when we add light to the environment, that has the potential to disrupt habitat, just like running a bulldozer over the landscape can.”
— chad moore, formerly of the national park service

for billions of years, all life has relied on earth’s predictable rhythm of day and night. it’s encoded in the dna of all plants and animals. humans have radically disrupted this cycle by lighting up the night.

plants and animals depend on earth’s daily cycle of light and dark rhythm to govern life-sustaining behaviors such as reproduction, nourishment, sleep and protection from predators.

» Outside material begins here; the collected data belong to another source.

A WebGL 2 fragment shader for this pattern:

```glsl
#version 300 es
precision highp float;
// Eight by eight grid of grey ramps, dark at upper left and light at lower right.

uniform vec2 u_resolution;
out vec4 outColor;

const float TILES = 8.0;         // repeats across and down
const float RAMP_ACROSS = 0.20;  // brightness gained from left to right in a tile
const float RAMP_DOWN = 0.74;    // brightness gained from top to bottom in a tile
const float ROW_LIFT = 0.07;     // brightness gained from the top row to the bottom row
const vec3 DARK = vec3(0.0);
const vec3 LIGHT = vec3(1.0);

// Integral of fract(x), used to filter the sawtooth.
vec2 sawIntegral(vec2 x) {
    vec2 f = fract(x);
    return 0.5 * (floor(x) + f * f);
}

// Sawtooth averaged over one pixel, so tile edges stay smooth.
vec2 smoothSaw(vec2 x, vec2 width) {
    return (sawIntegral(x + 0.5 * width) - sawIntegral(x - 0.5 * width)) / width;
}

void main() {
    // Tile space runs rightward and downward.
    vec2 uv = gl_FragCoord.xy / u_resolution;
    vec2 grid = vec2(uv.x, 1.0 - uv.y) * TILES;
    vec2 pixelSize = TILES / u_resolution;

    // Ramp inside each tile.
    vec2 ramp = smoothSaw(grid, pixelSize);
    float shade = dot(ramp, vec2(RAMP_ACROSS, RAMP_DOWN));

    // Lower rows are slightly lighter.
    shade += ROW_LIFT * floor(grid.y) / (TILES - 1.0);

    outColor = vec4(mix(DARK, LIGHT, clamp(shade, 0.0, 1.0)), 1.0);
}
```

scientific evidence suggests that artificial light at night has negative and deadly effects on many creatures including amphibians, birds, mammals, insects and plants.

Poop Built-In with Bag Walking Dog Pouch, Training Dog Bag, Treat Dog Waste Kokeo wear, to ways 2 Belt, Waist Adjustable & Dispenser Bags Training Clickers

nocturnal animals sleep during the day and are active at night. light pollution radically alters their nighttime environment by turning night into day.

according to research scientist christopher kyba, for nocturnal animals, “the introduction of artificial light probably represents the most drastic change human beings have made to their environment.”

“predators use light to hunt, and prey species use darkness as cover,” kyba explains “near cities, cloudy skies are now hundreds, or even thousands of times brighter than they were 200 years ago. we are only beginning to learn what a drastic effect this has had on nocturnal ecology.”

glare from artificial lights can also impact wetland habitats that are home to amphibians such as frogs and toads, whose nighttime croaking is part of the breeding ritual. artificial lights disrupt this nocturnal activity, interfering with reproduction and reducing populations.

artificial lights can lead baby sea turtles to their demise

sea turtles live in the ocean but hatch at night on the beach. hatchlings find the sea by detecting the bright horizon over the ocean. artificial lights draw them away from the ocean. in florida alone, millions of hatchlings die this way every year.

artificial lights have devastating effects on many bird species

photo by michael menefee

birds that migrate or hunt at night navigate by moonlight and starlight. artificial light can cause them to wander off course and toward the dangerous nighttime landscapes of cities. every year millions of birds die colliding with needlessly illuminated buildings and towers. migratory birds depend on cues from properly timed seasonal schedules. artificial lights can cause them to migrate too early or too late and miss ideal climate conditions for nesting, foraging and other behaviors.

ecosystems: everything is connected

many insects are drawn to light, but artificial lights can create a fatal attraction. declining insect populations negatively impact all species that rely on insects for food or pollination. some predators exploit this attraction to their advantage, affecting food webs in unanticipated ways.